For the listing below, how many lines contain the word "phase"? Answer with only that figure.
--- START ---
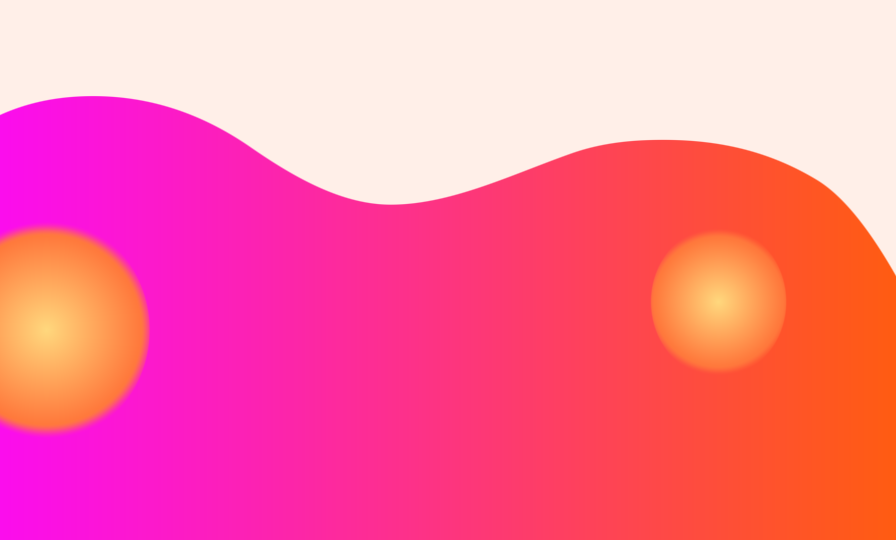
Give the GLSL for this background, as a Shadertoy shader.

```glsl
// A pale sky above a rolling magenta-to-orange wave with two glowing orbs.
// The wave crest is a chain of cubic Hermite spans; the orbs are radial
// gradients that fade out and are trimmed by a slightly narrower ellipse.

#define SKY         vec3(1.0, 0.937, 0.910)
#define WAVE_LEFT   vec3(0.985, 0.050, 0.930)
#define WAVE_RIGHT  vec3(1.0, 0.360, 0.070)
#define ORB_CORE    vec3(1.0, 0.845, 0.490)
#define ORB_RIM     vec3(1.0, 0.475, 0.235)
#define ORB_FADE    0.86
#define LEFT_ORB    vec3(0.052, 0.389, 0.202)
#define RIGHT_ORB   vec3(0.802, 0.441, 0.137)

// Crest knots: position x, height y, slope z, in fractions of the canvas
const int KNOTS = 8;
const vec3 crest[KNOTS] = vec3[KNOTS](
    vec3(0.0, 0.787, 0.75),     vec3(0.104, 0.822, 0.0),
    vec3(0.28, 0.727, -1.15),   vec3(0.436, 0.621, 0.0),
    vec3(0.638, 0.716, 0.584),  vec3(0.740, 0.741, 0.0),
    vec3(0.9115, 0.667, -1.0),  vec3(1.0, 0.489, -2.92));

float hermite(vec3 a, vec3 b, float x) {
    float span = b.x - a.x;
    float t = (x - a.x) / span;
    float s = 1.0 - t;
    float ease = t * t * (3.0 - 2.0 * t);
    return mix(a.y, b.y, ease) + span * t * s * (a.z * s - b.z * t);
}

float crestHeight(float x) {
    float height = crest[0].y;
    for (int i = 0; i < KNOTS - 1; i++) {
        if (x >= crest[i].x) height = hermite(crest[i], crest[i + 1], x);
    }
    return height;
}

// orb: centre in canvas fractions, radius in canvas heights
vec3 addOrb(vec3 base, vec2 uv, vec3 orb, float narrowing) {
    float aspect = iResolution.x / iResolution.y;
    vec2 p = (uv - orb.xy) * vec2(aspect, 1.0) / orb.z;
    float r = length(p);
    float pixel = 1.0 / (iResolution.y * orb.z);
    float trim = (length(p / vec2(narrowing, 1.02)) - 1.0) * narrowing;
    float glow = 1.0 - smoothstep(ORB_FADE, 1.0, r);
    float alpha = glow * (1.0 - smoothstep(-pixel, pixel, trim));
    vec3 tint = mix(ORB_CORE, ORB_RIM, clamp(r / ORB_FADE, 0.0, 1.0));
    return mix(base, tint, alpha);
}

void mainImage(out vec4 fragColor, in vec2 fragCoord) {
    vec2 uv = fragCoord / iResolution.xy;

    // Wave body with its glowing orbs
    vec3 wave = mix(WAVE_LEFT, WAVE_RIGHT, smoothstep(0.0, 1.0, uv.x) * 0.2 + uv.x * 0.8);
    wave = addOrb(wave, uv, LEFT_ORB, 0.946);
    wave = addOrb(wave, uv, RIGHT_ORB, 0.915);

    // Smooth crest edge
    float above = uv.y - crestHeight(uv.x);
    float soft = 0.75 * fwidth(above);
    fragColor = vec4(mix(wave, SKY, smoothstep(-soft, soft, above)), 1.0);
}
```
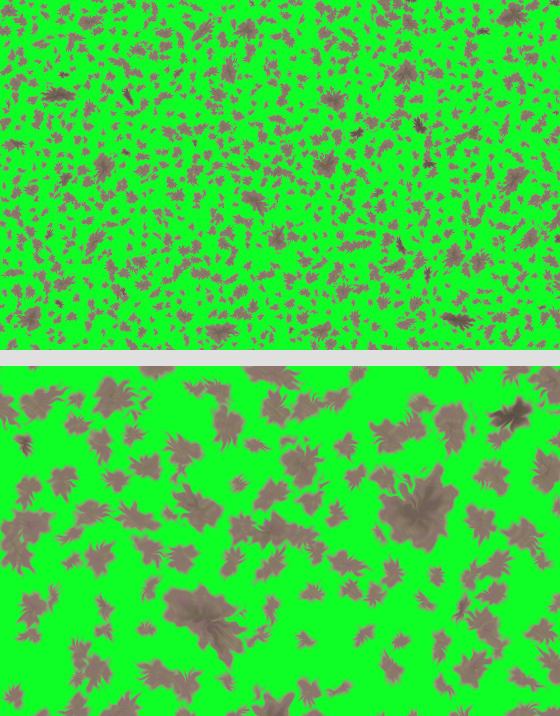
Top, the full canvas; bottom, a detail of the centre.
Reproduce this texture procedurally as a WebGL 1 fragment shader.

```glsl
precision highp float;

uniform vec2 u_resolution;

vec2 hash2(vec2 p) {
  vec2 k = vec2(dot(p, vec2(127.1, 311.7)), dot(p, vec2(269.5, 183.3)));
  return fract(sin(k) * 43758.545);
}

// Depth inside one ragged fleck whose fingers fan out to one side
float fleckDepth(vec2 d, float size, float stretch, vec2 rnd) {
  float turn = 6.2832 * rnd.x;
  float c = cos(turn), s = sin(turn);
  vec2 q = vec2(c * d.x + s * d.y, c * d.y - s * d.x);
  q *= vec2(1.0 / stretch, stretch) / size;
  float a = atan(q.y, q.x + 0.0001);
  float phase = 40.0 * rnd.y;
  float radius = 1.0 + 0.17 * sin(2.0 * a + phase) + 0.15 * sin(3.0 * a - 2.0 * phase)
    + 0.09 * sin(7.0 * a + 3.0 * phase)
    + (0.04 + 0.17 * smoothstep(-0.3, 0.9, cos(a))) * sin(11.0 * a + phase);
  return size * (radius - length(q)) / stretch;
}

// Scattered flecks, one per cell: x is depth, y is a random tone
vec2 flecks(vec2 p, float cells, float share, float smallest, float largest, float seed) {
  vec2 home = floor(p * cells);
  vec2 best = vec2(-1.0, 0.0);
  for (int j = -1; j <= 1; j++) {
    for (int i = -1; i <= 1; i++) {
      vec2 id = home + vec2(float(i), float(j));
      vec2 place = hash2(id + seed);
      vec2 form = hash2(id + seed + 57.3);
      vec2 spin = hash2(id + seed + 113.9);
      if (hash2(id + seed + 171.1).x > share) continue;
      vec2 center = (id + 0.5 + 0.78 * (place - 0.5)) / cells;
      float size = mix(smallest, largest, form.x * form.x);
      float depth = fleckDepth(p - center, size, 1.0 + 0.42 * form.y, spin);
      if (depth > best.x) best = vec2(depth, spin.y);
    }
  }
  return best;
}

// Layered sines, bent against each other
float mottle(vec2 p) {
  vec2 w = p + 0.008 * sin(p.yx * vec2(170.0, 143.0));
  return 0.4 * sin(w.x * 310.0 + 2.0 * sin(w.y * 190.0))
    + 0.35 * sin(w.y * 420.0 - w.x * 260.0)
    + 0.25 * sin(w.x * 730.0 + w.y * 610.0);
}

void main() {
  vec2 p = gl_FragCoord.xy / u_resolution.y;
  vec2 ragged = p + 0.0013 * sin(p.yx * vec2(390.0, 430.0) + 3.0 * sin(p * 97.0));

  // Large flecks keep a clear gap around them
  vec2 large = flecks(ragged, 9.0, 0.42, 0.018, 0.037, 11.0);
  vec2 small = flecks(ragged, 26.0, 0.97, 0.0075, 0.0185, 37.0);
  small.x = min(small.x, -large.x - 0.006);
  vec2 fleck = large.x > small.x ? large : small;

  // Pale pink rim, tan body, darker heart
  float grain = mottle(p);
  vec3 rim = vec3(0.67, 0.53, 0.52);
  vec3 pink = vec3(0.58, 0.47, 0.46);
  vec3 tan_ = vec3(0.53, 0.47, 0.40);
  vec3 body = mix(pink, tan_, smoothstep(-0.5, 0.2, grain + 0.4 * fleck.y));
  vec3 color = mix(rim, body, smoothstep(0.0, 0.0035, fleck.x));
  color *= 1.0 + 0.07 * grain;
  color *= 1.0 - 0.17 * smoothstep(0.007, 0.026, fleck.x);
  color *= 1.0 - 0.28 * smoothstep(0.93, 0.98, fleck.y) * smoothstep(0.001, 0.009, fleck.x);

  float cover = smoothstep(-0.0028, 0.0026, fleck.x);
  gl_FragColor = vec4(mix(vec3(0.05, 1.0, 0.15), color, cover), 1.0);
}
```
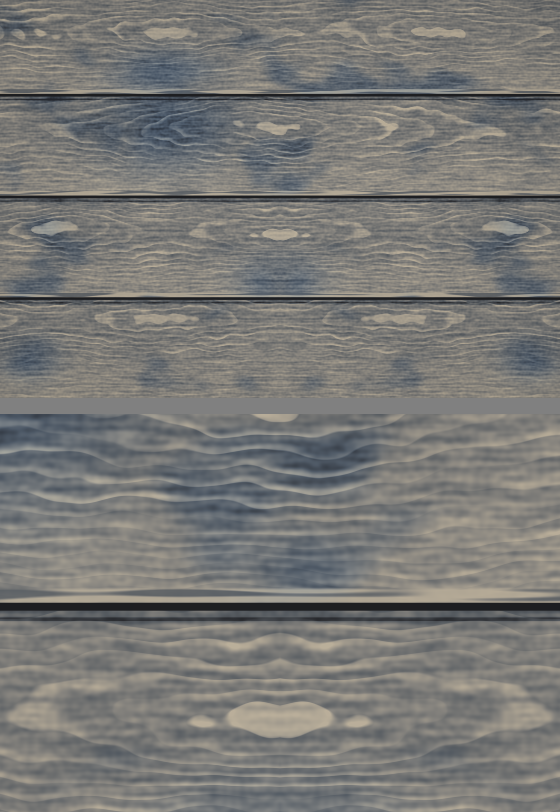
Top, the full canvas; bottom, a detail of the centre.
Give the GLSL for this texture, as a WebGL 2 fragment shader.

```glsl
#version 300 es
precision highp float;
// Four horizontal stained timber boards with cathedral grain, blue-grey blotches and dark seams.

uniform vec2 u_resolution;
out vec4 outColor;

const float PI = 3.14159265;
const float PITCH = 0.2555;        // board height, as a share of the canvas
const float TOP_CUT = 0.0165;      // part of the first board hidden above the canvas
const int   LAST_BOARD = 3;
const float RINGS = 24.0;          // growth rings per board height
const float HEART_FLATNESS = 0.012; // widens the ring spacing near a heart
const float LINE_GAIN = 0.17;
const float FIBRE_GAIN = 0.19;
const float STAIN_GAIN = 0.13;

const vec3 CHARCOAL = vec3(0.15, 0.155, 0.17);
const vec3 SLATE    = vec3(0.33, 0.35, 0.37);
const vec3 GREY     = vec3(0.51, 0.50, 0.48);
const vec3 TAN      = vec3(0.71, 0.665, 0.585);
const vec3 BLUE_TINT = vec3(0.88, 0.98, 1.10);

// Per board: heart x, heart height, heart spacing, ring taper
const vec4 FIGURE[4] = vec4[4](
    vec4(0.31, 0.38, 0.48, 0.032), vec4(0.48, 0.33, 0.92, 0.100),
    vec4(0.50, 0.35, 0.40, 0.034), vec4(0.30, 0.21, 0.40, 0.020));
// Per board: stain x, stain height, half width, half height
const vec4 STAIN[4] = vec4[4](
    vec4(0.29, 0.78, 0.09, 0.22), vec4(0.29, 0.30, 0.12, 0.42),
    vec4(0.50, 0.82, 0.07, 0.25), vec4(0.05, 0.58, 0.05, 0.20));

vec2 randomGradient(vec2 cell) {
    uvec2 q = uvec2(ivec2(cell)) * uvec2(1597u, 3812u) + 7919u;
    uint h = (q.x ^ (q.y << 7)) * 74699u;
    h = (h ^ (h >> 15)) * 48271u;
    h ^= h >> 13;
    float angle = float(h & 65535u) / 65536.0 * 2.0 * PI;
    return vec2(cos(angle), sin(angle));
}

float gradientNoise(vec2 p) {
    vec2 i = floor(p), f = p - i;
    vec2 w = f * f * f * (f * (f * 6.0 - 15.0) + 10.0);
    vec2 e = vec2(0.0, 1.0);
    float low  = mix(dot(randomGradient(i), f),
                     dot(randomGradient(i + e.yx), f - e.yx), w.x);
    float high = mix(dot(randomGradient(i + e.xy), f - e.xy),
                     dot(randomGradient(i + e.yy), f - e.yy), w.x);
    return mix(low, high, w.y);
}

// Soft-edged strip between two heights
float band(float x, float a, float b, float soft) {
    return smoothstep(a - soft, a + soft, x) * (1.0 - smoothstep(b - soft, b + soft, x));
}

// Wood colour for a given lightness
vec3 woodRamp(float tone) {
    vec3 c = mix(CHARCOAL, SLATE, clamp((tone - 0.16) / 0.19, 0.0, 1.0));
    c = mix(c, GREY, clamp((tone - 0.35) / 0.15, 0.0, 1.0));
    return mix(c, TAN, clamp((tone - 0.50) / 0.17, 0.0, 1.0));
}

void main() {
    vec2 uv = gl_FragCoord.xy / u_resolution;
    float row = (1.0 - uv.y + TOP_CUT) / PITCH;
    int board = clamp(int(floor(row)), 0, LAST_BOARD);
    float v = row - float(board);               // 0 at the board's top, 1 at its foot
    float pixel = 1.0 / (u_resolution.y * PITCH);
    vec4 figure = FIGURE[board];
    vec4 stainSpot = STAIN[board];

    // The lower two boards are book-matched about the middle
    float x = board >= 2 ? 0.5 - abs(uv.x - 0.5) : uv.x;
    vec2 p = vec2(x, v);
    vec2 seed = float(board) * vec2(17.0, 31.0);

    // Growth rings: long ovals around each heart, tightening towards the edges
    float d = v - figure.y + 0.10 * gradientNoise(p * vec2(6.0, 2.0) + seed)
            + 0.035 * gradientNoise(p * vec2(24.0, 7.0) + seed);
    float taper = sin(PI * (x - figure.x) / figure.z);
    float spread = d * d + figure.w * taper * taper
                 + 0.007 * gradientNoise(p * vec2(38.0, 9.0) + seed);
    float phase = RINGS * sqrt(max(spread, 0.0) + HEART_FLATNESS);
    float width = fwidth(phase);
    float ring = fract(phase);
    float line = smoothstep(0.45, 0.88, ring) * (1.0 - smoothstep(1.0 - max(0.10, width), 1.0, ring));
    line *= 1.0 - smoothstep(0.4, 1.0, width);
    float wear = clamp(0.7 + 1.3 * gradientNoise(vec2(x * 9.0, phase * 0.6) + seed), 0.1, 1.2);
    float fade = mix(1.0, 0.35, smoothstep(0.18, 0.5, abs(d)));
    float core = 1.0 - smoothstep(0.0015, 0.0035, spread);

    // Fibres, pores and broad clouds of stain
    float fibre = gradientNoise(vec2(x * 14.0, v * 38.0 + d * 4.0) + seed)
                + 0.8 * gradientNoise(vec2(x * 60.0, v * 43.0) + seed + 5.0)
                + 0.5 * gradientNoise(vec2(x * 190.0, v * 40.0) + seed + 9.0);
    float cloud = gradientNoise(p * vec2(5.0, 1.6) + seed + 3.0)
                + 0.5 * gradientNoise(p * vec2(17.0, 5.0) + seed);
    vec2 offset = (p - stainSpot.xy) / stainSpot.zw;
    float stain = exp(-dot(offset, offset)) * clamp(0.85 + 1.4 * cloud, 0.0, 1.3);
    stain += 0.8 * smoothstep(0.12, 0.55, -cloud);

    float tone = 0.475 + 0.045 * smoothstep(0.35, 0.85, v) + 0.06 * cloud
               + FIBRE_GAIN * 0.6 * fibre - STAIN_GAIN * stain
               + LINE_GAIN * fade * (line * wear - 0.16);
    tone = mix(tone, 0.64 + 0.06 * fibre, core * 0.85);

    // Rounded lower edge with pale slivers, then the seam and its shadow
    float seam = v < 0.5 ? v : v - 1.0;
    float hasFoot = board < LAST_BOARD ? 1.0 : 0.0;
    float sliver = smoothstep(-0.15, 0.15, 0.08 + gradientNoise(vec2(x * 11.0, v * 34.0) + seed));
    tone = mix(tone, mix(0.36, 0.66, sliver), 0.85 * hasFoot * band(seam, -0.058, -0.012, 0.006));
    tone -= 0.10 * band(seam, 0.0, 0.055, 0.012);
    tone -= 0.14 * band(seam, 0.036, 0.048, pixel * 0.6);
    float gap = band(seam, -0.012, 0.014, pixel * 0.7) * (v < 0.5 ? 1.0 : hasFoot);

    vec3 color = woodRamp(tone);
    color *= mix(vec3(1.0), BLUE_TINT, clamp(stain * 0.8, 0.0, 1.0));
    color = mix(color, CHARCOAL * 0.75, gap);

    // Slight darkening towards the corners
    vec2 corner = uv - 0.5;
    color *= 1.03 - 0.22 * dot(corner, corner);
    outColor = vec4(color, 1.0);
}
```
--- END ---
-- Your response --
8